Work instructions: Your answer is the lines below, exactly, from the one that contains "210H775C805 208 820" through the one that contains "940Q410 932 427", both included.

Dataset:
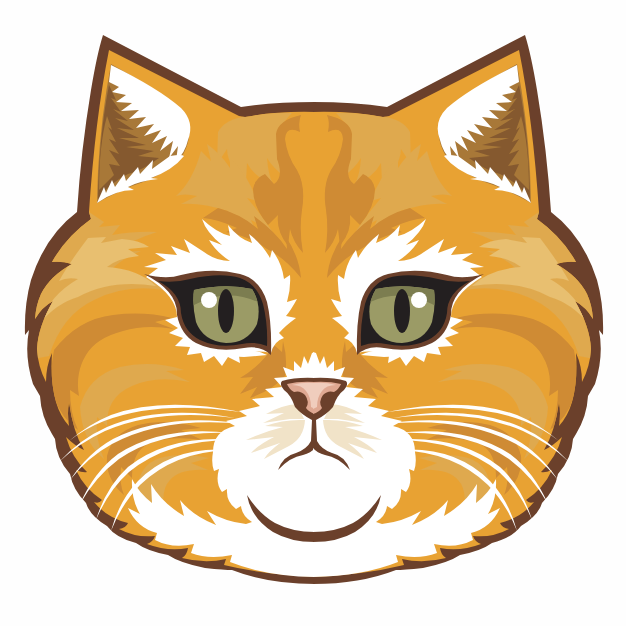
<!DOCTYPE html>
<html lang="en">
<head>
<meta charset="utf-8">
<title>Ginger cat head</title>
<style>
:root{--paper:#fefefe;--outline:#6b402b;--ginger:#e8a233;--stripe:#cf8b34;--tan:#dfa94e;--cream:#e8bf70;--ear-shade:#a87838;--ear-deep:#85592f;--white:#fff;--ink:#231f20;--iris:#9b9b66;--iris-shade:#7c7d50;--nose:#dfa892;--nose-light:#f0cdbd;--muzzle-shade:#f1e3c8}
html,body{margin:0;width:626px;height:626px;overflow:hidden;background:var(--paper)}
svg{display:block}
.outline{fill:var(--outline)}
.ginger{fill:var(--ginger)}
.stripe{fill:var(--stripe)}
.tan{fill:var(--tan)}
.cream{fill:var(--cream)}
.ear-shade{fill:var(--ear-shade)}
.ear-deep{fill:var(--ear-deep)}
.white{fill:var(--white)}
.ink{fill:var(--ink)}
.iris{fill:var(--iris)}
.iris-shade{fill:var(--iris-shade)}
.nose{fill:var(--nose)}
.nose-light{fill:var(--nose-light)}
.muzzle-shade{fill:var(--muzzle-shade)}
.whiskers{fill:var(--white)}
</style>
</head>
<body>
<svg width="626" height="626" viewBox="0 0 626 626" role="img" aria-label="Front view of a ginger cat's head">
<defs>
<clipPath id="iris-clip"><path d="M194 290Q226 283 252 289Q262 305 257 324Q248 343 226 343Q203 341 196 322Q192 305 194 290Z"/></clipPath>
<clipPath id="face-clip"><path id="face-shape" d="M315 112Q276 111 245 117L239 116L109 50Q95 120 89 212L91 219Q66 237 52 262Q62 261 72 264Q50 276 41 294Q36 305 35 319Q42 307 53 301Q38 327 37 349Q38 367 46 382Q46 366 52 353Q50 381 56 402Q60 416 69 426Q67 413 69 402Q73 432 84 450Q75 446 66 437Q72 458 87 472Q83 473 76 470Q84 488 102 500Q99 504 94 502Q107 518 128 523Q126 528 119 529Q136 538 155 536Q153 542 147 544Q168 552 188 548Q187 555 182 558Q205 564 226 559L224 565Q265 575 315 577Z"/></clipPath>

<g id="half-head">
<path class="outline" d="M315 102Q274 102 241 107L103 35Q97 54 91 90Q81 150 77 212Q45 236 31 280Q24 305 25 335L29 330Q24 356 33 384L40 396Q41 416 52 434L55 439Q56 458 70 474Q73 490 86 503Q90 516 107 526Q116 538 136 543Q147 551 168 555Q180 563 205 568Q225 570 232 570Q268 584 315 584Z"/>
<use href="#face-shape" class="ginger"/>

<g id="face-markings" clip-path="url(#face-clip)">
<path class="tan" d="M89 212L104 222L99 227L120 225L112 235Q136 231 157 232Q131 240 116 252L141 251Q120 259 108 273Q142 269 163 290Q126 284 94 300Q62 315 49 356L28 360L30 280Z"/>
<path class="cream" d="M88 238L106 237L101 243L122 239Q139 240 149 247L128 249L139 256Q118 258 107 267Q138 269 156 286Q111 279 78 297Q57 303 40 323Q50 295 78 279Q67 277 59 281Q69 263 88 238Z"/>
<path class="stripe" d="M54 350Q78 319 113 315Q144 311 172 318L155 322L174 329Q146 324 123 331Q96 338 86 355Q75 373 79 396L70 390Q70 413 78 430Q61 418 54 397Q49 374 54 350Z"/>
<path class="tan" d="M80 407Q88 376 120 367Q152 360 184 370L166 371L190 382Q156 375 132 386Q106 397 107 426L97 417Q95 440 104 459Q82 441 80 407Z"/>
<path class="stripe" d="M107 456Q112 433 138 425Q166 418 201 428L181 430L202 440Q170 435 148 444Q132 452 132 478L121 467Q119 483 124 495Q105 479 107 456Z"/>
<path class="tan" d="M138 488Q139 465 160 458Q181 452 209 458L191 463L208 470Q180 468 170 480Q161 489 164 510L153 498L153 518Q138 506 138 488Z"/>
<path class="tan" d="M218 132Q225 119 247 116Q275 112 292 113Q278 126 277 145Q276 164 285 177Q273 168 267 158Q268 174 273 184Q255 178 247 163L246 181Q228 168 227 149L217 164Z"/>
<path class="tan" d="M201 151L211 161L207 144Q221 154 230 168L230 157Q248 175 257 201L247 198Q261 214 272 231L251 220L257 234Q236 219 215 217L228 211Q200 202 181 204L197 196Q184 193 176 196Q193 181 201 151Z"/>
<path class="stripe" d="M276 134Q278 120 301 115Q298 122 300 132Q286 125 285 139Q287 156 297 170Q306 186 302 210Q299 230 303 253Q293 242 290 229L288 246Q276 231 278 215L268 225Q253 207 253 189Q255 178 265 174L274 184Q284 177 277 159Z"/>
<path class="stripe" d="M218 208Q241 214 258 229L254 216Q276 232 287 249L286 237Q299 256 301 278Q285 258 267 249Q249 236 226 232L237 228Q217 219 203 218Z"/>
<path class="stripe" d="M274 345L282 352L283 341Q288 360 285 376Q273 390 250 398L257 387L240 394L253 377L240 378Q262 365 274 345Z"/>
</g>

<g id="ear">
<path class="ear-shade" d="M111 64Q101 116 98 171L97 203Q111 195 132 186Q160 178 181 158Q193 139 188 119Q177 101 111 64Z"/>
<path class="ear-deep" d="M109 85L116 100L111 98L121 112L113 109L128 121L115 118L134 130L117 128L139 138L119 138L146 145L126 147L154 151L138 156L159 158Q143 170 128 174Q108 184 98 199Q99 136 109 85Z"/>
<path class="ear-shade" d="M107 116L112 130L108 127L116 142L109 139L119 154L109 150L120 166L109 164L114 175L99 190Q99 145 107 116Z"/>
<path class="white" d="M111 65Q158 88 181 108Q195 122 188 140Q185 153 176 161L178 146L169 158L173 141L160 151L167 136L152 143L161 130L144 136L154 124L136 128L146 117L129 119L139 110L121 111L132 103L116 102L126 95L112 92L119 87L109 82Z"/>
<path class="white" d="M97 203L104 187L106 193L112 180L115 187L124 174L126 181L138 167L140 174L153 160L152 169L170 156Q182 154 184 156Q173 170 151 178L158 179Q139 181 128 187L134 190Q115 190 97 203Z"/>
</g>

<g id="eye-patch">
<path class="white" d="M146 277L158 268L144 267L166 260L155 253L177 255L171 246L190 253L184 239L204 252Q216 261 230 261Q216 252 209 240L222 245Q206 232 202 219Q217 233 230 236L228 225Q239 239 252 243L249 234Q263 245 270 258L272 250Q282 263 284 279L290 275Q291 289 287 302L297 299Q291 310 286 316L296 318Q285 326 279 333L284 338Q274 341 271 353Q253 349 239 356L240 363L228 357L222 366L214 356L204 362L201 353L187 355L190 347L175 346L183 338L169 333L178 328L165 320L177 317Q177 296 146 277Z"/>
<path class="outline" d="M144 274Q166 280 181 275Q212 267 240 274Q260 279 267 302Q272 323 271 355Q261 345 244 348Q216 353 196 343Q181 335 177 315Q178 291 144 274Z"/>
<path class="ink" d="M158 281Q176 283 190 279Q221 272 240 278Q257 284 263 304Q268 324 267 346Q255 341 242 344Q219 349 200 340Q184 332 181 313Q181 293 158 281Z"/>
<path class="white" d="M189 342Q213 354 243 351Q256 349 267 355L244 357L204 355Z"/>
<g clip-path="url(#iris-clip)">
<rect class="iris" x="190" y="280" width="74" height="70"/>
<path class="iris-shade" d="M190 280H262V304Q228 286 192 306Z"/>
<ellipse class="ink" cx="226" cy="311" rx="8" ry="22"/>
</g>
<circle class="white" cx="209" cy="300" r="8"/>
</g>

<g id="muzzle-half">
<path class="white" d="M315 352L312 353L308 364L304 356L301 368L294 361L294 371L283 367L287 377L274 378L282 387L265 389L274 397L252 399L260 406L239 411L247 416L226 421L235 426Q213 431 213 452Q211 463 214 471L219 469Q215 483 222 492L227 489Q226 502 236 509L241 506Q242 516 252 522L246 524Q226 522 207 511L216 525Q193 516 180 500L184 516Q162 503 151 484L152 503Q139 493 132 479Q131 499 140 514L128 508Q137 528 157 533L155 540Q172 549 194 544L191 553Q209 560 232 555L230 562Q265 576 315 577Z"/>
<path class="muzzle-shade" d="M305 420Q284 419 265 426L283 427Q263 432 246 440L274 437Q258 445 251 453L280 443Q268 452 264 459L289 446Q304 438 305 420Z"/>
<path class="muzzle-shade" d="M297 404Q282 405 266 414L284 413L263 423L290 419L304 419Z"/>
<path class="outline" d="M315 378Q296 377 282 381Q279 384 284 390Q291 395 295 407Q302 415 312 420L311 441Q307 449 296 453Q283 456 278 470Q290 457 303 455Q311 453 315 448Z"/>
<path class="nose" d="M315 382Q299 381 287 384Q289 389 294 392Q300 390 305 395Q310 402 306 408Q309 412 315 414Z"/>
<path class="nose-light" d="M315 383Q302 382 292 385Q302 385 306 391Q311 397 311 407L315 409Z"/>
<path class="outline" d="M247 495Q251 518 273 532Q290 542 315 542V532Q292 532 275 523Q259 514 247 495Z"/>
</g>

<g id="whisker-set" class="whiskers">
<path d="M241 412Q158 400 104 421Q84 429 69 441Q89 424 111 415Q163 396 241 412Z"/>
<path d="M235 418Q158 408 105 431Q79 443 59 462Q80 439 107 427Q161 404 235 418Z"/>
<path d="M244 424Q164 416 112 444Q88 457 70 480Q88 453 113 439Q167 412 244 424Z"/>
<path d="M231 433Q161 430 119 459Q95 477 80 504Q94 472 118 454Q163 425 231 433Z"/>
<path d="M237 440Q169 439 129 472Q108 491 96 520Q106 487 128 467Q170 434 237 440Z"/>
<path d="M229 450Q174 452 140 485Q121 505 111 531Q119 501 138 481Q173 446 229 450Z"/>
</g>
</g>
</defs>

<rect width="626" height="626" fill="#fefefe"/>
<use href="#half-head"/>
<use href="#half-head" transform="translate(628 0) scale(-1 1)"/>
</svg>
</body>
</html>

* * *

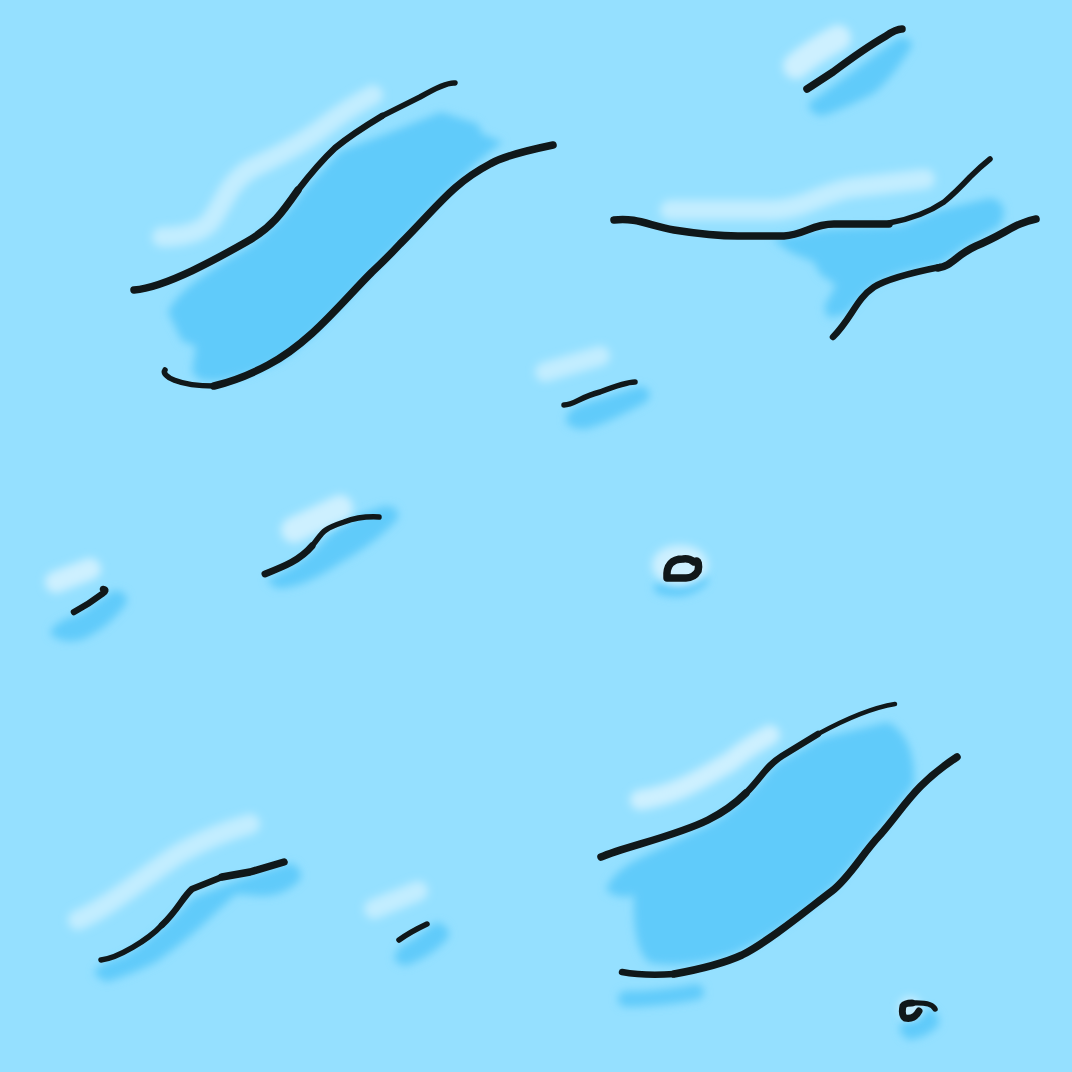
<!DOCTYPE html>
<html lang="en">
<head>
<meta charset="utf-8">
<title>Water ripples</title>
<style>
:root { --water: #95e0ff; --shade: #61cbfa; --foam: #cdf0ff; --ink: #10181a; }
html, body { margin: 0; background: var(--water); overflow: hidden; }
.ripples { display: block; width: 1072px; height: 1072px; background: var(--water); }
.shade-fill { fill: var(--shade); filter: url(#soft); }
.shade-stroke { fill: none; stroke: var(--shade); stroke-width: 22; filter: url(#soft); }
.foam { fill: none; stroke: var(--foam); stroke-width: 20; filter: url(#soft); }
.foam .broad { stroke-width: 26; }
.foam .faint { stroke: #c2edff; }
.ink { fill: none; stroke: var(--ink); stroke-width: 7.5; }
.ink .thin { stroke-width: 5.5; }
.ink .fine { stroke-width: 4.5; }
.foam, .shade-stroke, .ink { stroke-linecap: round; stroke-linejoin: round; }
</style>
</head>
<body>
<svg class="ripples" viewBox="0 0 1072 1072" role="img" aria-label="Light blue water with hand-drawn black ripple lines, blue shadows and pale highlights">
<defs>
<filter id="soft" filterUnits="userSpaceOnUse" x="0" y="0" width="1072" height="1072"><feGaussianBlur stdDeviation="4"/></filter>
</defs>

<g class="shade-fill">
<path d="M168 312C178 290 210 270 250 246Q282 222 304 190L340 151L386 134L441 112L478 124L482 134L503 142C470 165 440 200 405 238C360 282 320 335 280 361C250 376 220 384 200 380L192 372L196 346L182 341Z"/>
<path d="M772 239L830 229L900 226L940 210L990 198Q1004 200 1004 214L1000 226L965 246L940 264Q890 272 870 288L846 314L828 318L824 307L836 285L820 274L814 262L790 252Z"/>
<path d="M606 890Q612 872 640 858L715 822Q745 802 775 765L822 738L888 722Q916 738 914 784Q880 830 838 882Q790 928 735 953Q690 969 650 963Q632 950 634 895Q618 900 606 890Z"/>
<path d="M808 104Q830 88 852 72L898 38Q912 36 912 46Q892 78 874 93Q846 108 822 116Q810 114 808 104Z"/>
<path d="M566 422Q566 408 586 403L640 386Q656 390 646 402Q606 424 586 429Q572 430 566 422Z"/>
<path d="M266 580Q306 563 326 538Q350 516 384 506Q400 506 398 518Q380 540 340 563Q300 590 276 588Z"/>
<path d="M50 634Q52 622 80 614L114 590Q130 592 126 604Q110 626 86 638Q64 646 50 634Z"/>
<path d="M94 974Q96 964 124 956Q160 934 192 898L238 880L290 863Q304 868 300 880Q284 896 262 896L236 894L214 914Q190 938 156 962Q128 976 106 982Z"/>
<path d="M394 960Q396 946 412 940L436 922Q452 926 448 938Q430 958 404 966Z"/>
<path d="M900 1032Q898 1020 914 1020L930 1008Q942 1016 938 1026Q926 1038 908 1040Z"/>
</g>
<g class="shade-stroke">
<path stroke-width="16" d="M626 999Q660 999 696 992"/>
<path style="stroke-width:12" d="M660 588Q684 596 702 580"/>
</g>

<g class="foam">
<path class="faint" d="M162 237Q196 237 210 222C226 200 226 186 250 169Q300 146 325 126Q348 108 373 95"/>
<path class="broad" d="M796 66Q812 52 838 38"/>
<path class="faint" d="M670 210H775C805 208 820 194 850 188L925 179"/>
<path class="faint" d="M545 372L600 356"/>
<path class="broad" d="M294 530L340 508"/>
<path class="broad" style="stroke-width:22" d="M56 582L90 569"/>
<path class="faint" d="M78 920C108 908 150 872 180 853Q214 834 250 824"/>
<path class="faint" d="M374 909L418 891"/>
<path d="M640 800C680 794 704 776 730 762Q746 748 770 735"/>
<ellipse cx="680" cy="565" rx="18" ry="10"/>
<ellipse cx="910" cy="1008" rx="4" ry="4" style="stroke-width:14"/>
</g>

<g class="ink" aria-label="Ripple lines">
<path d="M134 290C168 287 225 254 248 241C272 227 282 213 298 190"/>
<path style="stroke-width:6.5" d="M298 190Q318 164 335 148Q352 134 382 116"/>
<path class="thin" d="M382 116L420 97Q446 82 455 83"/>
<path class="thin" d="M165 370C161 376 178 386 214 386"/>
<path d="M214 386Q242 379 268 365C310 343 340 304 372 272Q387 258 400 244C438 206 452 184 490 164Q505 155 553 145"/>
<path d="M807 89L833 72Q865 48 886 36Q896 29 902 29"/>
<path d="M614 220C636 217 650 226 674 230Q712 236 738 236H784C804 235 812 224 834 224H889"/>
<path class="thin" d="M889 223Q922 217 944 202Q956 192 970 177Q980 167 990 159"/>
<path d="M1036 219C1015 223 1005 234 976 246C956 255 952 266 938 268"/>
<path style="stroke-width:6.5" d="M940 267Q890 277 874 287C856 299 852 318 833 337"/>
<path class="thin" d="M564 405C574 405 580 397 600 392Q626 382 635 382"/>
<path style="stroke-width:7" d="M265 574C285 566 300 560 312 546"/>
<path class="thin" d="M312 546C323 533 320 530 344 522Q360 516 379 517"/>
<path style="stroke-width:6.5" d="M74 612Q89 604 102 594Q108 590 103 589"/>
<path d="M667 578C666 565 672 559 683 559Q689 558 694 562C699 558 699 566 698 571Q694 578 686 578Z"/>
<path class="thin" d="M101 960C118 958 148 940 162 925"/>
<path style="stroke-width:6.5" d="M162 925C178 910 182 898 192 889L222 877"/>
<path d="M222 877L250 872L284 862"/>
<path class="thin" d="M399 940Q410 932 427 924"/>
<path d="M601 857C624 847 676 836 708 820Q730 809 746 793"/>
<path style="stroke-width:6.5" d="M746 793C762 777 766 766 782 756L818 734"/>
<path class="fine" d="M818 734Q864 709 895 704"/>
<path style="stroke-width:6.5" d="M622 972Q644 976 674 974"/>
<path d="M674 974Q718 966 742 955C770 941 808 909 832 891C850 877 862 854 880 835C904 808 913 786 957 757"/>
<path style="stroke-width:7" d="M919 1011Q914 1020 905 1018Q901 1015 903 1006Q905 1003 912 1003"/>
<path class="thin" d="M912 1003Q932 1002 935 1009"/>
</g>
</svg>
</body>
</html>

Result of this exercise:
<path class="faint" d="M670 210H775C805 208 820 194 850 188L925 179"/>
<path class="faint" d="M545 372L600 356"/>
<path class="broad" d="M294 530L340 508"/>
<path class="broad" style="stroke-width:22" d="M56 582L90 569"/>
<path class="faint" d="M78 920C108 908 150 872 180 853Q214 834 250 824"/>
<path class="faint" d="M374 909L418 891"/>
<path d="M640 800C680 794 704 776 730 762Q746 748 770 735"/>
<ellipse cx="680" cy="565" rx="18" ry="10"/>
<ellipse cx="910" cy="1008" rx="4" ry="4" style="stroke-width:14"/>
</g>

<g class="ink" aria-label="Ripple lines">
<path d="M134 290C168 287 225 254 248 241C272 227 282 213 298 190"/>
<path style="stroke-width:6.5" d="M298 190Q318 164 335 148Q352 134 382 116"/>
<path class="thin" d="M382 116L420 97Q446 82 455 83"/>
<path class="thin" d="M165 370C161 376 178 386 214 386"/>
<path d="M214 386Q242 379 268 365C310 343 340 304 372 272Q387 258 400 244C438 206 452 184 490 164Q505 155 553 145"/>
<path d="M807 89L833 72Q865 48 886 36Q896 29 902 29"/>
<path d="M614 220C636 217 650 226 674 230Q712 236 738 236H784C804 235 812 224 834 224H889"/>
<path class="thin" d="M889 223Q922 217 944 202Q956 192 970 177Q980 167 990 159"/>
<path d="M1036 219C1015 223 1005 234 976 246C956 255 952 266 938 268"/>
<path style="stroke-width:6.5" d="M940 267Q890 277 874 287C856 299 852 318 833 337"/>
<path class="thin" d="M564 405C574 405 580 397 600 392Q626 382 635 382"/>
<path style="stroke-width:7" d="M265 574C285 566 300 560 312 546"/>
<path class="thin" d="M312 546C323 533 320 530 344 522Q360 516 379 517"/>
<path style="stroke-width:6.5" d="M74 612Q89 604 102 594Q108 590 103 589"/>
<path d="M667 578C666 565 672 559 683 559Q689 558 694 562C699 558 699 566 698 571Q694 578 686 578Z"/>
<path class="thin" d="M101 960C118 958 148 940 162 925"/>
<path style="stroke-width:6.5" d="M162 925C178 910 182 898 192 889L222 877"/>
<path d="M222 877L250 872L284 862"/>
<path class="thin" d="M399 940Q410 932 427 924"/>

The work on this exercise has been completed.